WHAT TO DO:
Tally up the lines in the material where the word "clip" appears, then give the total and nothing else.

═══ DATA FOR ANALYSIS

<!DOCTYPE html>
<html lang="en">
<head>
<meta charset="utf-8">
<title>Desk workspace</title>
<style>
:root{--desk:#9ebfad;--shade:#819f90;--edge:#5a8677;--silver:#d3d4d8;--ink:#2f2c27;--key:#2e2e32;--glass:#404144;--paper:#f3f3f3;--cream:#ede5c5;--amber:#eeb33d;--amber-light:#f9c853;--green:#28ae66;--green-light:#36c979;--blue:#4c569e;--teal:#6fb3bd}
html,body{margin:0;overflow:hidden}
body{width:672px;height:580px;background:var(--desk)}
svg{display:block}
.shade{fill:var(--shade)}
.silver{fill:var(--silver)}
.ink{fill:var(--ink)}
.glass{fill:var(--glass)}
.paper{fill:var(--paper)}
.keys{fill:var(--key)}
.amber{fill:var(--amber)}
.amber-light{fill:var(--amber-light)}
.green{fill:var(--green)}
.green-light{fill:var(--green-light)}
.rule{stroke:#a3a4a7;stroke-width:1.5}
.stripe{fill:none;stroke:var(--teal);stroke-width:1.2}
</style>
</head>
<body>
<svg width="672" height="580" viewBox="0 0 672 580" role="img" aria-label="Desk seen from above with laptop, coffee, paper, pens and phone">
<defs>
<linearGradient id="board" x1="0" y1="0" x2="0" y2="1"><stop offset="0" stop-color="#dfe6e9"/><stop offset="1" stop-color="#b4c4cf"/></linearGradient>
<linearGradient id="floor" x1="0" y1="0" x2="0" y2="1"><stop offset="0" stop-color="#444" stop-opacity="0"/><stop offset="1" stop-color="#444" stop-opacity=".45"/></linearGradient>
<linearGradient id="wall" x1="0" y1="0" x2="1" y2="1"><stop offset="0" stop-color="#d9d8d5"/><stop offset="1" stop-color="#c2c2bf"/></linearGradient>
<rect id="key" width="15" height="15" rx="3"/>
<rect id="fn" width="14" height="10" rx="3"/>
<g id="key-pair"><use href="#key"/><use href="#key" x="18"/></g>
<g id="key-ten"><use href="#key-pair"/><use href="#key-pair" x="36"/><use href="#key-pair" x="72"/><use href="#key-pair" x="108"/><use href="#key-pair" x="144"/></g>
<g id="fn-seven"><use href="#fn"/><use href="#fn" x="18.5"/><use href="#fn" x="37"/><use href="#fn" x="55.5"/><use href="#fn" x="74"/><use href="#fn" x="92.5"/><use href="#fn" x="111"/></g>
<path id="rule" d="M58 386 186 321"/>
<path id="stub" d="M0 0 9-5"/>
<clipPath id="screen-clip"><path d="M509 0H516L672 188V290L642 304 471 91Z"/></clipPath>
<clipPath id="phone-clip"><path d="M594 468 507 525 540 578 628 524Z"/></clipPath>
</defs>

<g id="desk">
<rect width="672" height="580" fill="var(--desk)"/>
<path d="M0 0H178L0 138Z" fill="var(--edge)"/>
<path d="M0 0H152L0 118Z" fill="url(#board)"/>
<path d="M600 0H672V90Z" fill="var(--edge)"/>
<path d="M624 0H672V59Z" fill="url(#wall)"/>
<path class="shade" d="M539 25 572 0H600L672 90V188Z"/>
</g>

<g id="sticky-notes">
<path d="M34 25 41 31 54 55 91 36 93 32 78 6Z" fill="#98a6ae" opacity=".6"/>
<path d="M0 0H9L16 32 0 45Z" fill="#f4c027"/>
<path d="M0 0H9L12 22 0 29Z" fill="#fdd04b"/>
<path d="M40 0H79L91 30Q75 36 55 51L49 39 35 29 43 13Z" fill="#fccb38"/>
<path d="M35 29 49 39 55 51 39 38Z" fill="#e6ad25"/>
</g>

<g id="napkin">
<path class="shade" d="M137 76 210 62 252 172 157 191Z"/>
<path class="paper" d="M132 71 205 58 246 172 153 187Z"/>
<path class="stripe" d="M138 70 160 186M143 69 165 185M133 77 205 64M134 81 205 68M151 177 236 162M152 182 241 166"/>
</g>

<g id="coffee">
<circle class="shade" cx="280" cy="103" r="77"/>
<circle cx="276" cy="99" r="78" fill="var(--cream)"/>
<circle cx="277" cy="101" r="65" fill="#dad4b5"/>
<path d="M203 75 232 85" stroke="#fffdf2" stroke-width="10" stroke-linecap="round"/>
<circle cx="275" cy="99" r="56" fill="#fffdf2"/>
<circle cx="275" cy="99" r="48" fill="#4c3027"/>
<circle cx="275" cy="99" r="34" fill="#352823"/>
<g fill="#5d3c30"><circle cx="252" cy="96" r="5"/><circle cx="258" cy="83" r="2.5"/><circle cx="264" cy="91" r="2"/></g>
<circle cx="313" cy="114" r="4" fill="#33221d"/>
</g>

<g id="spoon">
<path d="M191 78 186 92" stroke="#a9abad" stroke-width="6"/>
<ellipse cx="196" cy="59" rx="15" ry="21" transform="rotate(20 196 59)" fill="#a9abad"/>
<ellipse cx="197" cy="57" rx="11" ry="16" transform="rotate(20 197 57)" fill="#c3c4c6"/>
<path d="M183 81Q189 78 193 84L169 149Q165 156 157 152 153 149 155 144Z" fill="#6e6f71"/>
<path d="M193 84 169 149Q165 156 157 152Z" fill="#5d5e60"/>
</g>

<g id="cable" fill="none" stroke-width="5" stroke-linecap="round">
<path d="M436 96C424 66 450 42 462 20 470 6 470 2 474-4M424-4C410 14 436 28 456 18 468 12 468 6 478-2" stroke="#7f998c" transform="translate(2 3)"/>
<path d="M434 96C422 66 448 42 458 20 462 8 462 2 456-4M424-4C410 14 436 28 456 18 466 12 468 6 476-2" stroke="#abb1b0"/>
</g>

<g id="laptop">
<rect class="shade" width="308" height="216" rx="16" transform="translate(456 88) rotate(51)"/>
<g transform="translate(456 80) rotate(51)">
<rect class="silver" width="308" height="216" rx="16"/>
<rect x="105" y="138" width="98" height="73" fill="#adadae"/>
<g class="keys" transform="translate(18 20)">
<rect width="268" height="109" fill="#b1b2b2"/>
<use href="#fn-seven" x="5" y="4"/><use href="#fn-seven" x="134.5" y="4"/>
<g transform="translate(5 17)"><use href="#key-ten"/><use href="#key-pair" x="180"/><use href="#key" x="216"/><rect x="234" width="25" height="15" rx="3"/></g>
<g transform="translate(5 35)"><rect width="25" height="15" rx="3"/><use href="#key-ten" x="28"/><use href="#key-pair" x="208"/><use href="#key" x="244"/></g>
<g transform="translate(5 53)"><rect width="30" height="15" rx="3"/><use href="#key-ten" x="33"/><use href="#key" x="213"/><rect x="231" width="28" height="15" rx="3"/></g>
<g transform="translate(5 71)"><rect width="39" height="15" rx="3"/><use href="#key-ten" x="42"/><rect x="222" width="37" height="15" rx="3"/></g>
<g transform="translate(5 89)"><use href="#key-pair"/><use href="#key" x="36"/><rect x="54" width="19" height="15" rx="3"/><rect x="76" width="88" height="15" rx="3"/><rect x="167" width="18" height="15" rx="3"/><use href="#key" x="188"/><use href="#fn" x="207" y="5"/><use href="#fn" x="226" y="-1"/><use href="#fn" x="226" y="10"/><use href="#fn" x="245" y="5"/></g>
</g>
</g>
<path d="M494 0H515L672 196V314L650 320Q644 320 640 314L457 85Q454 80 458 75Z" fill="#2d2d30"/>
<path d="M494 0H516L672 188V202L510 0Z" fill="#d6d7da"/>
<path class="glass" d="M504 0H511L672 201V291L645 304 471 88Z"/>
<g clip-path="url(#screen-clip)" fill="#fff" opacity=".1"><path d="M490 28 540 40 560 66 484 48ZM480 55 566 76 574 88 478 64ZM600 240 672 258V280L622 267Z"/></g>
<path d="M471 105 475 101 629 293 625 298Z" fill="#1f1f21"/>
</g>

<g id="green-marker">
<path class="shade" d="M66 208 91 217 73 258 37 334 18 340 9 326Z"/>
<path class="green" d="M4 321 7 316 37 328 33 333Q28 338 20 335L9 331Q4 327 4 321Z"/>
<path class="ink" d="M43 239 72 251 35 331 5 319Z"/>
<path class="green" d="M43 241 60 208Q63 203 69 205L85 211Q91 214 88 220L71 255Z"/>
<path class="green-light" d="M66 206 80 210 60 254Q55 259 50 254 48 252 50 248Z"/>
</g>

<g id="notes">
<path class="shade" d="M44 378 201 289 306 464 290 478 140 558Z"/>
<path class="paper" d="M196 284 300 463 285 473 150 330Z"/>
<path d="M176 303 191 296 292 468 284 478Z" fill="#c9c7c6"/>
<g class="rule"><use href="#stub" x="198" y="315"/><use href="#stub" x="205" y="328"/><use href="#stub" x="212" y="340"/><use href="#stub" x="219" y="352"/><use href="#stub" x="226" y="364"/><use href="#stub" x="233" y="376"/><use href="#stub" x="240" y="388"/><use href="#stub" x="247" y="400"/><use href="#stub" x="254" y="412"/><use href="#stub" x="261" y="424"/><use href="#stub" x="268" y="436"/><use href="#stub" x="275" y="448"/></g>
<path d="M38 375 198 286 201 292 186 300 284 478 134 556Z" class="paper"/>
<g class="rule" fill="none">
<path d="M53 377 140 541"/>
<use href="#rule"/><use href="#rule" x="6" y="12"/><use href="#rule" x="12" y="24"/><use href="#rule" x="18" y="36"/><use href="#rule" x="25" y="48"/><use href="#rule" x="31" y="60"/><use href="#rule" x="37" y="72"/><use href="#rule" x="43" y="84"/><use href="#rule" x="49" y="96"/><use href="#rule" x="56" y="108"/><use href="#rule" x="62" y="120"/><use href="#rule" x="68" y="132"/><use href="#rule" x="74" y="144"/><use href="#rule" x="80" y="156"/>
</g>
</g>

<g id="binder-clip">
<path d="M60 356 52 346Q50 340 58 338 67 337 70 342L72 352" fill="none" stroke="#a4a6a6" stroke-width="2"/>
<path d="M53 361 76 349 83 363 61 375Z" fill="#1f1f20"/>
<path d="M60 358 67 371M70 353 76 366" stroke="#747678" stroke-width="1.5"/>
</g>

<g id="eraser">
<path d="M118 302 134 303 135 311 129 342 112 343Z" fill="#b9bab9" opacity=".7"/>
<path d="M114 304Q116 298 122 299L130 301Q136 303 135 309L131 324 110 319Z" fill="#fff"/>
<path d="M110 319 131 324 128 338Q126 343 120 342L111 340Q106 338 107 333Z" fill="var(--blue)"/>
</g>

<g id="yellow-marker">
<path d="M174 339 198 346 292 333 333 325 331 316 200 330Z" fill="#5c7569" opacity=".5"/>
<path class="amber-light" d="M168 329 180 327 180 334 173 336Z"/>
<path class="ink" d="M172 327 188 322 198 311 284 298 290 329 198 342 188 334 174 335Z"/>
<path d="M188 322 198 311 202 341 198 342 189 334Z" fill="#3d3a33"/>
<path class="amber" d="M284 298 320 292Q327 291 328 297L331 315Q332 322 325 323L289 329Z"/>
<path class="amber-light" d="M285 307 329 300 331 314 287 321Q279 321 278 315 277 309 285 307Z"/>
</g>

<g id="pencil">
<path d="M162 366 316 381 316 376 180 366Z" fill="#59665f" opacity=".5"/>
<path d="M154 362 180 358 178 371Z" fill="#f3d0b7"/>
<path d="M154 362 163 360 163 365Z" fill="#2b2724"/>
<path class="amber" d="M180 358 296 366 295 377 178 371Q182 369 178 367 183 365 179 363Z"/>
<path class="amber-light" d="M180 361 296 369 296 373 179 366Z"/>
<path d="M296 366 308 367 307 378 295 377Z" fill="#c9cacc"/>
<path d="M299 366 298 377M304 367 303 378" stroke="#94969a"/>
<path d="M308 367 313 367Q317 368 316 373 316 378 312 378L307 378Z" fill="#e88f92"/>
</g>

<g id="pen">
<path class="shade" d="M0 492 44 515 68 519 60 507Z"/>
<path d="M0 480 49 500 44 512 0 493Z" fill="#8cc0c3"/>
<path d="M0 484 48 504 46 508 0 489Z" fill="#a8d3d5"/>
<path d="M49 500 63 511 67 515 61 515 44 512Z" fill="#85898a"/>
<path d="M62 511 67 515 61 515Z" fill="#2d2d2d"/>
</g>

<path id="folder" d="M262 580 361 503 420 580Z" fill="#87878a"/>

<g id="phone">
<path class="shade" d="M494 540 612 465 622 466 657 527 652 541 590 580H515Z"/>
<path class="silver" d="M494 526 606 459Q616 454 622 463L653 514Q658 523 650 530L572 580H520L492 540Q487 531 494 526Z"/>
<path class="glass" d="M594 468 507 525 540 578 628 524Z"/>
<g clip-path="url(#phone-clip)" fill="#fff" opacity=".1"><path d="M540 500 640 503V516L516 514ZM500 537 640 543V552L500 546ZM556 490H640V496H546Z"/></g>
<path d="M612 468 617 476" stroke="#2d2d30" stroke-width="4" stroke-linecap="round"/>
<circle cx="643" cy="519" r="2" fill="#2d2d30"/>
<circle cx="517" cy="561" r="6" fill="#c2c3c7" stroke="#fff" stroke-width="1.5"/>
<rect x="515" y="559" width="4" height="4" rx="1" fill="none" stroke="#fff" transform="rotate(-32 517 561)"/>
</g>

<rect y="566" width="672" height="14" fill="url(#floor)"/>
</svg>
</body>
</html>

══════

RESULT FOR THIS TASK:
5